(WORK TO COMPLETE): Extract all lines in the data that contain the word "wideFunnel".

(EXERCISE INPUTS Opens)

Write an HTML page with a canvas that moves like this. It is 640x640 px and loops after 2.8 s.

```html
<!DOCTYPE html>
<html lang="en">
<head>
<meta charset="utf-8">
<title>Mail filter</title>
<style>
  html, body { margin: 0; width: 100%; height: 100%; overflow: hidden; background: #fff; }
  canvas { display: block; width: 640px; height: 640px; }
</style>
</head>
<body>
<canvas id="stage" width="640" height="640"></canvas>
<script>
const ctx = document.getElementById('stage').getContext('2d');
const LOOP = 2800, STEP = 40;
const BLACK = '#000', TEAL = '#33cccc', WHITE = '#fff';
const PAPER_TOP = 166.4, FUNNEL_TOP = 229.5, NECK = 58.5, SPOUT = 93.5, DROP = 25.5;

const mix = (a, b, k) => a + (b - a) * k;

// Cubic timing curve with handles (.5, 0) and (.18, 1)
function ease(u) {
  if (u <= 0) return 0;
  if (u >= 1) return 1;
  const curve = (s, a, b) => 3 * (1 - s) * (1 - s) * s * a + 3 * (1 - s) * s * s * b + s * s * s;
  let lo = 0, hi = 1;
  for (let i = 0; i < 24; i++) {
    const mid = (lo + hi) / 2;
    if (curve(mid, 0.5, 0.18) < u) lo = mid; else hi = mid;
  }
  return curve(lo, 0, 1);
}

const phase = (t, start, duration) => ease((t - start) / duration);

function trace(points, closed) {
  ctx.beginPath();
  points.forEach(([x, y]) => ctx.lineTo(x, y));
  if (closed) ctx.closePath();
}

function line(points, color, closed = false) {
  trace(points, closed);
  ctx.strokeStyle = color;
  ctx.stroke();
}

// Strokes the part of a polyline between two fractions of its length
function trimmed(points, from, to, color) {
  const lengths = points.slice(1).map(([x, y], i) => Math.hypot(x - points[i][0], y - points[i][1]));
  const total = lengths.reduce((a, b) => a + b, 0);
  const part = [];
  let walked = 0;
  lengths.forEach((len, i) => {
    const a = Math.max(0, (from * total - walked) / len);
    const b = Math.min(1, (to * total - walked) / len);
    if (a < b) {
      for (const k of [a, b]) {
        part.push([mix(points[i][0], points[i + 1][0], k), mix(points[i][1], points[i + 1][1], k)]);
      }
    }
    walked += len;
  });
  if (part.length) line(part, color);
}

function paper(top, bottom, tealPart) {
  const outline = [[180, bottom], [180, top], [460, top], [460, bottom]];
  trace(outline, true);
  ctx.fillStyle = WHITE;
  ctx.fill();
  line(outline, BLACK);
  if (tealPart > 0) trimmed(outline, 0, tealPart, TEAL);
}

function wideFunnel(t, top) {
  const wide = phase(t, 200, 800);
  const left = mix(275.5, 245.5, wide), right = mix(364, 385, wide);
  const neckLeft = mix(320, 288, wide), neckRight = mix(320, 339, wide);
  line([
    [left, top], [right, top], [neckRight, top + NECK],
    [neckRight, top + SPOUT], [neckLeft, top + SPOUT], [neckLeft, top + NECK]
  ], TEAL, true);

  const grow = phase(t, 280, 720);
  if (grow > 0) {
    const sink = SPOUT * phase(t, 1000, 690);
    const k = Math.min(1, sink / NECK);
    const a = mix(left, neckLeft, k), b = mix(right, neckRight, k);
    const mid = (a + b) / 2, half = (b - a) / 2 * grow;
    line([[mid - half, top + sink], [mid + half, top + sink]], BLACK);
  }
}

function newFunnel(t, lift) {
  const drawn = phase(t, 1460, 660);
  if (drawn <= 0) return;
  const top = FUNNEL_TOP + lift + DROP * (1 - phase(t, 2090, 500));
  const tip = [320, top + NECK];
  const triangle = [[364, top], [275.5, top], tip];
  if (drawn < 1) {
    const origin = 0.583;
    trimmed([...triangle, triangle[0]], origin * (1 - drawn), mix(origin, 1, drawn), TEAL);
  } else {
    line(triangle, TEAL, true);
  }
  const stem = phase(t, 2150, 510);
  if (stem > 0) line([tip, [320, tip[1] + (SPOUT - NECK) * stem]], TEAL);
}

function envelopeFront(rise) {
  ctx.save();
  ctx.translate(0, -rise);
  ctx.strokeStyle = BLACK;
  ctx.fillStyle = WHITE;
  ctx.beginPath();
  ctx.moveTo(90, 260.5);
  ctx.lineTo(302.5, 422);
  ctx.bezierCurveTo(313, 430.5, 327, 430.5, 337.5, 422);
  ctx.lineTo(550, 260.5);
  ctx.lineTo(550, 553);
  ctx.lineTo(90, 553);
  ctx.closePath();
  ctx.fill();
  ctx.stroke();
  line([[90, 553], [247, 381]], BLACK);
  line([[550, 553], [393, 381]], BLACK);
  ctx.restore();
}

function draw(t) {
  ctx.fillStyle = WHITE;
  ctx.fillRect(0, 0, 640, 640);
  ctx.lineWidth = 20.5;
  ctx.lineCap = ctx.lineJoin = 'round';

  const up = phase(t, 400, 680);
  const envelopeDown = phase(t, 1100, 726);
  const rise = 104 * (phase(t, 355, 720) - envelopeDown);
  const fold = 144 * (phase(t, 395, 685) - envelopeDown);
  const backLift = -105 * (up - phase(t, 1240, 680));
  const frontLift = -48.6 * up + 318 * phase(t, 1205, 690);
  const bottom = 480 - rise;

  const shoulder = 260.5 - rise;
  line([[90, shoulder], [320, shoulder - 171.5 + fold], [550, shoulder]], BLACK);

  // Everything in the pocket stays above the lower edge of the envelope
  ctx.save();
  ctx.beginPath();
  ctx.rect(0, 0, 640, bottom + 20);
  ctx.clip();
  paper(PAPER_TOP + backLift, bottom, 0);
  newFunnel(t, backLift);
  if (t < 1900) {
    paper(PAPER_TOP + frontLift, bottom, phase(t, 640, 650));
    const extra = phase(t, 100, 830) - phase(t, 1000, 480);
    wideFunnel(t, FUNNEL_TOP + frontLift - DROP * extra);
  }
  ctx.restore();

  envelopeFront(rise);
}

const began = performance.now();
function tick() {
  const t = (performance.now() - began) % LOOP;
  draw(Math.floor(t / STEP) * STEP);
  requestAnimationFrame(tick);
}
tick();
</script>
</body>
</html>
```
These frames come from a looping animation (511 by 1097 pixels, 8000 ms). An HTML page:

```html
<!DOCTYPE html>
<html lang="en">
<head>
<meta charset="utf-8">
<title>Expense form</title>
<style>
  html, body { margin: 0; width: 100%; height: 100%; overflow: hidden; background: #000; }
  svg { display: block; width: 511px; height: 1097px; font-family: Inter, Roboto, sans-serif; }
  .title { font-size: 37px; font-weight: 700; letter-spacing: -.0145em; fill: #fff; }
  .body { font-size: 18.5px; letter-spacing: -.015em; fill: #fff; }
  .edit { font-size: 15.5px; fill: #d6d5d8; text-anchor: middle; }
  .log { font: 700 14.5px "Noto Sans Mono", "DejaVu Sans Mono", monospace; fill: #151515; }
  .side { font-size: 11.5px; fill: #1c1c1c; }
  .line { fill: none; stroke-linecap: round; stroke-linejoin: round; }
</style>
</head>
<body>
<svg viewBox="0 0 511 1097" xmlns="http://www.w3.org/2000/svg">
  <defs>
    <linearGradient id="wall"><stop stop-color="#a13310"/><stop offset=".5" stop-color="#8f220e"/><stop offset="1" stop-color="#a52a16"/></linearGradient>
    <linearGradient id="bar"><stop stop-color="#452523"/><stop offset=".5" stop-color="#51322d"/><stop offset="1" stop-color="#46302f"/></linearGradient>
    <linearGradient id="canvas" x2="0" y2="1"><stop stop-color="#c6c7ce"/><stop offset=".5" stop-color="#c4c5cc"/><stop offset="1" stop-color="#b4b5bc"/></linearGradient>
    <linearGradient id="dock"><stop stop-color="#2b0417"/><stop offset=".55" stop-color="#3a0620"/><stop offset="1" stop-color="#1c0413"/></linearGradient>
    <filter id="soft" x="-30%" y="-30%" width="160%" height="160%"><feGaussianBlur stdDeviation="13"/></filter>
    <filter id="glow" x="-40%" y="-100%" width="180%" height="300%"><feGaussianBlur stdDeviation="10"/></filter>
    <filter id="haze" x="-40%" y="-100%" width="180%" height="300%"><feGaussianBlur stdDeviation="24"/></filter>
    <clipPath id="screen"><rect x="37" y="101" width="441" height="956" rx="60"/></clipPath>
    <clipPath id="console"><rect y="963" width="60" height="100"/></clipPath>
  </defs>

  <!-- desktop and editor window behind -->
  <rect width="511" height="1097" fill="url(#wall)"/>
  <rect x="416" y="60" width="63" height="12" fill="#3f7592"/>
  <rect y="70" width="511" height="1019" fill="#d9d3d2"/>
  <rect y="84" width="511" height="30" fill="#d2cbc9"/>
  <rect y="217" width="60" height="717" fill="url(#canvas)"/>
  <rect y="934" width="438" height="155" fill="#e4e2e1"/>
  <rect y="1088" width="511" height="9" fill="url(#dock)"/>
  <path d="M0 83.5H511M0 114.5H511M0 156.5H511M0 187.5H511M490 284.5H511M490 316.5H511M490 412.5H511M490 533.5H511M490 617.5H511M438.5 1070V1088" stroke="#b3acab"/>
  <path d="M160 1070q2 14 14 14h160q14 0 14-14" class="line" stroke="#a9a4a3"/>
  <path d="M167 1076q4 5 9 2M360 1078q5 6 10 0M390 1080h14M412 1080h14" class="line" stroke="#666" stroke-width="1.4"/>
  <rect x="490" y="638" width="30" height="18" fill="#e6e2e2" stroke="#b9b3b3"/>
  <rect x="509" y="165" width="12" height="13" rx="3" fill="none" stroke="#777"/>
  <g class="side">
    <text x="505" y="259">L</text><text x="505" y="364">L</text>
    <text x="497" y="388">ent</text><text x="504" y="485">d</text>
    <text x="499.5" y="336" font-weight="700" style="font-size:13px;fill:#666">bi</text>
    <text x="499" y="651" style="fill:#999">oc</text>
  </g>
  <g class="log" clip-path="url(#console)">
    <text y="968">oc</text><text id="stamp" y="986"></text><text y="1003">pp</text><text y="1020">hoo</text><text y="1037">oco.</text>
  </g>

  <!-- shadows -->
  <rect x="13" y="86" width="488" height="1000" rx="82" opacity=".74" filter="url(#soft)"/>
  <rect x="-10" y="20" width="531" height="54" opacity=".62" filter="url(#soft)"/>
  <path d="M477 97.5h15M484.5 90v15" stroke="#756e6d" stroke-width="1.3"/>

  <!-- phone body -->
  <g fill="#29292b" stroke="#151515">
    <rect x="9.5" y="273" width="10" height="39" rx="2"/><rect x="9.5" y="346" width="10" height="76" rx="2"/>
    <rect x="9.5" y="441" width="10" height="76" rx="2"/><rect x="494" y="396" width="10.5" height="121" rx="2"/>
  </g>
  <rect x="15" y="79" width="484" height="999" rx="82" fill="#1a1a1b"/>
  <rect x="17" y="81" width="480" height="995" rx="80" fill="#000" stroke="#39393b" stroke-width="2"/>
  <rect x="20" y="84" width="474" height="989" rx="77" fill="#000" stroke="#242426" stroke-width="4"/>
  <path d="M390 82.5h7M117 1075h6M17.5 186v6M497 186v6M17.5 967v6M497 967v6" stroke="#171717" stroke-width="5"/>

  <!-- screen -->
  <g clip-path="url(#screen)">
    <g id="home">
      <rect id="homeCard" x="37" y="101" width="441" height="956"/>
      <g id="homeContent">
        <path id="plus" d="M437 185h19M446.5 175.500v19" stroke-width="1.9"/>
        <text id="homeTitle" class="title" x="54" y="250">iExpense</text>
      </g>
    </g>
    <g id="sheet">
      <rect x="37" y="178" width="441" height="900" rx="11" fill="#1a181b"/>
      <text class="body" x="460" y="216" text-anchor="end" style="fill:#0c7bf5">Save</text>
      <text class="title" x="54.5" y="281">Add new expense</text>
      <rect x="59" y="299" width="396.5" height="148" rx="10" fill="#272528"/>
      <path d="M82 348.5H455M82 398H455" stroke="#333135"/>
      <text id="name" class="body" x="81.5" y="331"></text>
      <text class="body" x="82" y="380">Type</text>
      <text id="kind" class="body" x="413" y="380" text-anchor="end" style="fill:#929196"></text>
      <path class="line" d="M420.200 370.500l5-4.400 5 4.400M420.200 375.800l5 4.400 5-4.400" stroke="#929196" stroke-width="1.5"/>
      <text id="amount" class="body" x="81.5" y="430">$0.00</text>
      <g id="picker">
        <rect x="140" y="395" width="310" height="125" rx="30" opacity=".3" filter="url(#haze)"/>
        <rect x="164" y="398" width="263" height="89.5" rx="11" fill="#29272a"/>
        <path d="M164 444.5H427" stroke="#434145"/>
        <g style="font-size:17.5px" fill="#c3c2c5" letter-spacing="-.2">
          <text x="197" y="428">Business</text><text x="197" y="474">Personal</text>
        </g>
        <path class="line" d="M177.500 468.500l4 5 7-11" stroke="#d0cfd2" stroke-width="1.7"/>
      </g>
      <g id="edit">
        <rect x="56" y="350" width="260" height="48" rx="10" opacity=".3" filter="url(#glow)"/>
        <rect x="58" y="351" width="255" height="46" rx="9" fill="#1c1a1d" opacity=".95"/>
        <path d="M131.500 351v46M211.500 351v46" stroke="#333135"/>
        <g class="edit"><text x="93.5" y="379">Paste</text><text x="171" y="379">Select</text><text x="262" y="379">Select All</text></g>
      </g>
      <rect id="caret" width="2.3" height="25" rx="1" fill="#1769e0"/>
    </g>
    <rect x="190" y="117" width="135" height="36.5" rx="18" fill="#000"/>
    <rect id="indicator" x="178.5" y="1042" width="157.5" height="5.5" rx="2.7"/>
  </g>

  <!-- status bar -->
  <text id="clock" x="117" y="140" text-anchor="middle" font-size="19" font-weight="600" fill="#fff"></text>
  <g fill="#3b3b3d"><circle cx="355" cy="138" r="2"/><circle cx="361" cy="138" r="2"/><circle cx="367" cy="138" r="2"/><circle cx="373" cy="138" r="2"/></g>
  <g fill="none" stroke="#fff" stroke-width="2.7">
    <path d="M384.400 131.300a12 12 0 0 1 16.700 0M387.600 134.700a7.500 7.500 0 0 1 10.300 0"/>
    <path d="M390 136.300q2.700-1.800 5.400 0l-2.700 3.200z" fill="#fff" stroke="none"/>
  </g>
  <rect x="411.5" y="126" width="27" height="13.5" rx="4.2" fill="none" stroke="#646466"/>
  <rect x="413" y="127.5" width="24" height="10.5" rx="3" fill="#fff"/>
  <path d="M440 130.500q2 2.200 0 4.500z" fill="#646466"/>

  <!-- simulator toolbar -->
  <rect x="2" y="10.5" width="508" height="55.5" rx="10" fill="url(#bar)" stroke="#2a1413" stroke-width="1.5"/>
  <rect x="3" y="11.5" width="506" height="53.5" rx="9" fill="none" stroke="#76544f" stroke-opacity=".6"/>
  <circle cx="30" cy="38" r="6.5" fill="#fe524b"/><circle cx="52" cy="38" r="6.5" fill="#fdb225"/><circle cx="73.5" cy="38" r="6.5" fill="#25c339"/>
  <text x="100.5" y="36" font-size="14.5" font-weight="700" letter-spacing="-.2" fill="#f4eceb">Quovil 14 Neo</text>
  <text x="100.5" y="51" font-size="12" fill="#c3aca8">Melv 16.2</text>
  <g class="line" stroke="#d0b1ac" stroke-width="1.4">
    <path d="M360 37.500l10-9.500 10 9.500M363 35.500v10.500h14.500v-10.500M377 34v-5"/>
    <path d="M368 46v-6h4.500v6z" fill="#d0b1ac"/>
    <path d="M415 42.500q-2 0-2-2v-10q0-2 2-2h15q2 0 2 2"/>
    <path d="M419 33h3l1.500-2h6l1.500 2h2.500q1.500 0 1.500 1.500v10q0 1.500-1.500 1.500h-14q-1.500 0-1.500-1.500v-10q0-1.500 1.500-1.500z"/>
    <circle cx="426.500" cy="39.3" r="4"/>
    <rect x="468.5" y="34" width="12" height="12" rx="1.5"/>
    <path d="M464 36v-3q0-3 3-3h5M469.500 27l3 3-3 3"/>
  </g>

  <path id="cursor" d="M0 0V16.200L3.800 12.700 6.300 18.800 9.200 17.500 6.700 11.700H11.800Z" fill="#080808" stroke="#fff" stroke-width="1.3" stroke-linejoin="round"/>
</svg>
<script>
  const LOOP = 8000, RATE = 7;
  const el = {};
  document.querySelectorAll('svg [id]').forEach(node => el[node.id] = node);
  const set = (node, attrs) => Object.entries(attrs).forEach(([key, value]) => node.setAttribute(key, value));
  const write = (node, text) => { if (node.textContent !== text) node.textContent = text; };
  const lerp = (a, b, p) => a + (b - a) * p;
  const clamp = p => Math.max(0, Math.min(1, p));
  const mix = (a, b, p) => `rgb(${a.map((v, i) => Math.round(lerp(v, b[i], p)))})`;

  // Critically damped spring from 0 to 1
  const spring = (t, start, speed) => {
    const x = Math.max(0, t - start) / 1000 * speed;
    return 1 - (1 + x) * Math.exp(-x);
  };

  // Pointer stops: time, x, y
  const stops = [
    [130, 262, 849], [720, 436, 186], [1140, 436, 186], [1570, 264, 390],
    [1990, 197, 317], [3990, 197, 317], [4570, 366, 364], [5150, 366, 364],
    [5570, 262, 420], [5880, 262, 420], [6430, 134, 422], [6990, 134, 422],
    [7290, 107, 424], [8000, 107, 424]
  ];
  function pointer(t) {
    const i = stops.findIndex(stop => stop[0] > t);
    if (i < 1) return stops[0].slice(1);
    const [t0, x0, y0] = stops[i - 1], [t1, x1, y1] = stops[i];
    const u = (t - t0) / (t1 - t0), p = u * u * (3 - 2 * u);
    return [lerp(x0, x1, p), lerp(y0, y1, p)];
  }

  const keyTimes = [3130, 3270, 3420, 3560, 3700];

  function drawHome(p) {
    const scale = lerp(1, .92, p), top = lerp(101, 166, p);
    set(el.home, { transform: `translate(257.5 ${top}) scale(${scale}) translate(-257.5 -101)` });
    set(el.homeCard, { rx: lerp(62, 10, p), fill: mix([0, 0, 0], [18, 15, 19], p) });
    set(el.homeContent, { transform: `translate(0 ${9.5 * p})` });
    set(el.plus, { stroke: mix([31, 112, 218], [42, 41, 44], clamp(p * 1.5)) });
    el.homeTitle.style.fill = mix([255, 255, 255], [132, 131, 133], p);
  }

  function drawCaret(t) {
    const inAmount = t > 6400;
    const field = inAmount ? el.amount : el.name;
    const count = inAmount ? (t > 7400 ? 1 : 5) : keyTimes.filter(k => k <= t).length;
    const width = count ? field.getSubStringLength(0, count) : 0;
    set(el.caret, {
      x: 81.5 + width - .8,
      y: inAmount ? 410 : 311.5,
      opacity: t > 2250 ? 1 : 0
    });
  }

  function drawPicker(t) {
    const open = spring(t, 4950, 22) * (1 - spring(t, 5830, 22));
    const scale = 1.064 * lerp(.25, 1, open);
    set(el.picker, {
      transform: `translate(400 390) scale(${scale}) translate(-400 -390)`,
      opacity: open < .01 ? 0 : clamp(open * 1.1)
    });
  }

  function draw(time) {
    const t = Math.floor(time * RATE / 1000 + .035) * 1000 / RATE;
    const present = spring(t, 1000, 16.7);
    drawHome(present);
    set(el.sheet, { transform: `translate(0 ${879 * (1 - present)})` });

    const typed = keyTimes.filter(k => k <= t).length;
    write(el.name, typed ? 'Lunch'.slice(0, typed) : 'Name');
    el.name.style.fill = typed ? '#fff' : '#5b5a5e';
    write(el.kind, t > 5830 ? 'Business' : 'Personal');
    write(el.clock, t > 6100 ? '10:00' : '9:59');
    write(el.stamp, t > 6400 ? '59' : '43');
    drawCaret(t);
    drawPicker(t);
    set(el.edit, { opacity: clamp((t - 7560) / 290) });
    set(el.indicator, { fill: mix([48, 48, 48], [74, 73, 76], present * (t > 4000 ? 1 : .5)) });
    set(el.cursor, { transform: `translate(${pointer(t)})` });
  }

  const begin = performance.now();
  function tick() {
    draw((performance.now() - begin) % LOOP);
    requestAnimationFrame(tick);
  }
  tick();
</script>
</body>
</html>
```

(EXERCISE INPUTS Closes)

(ANSWER BELOW):
function wideFunnel(t, top) {
    wideFunnel(t, FUNNEL_TOP + frontLift - DROP * extra);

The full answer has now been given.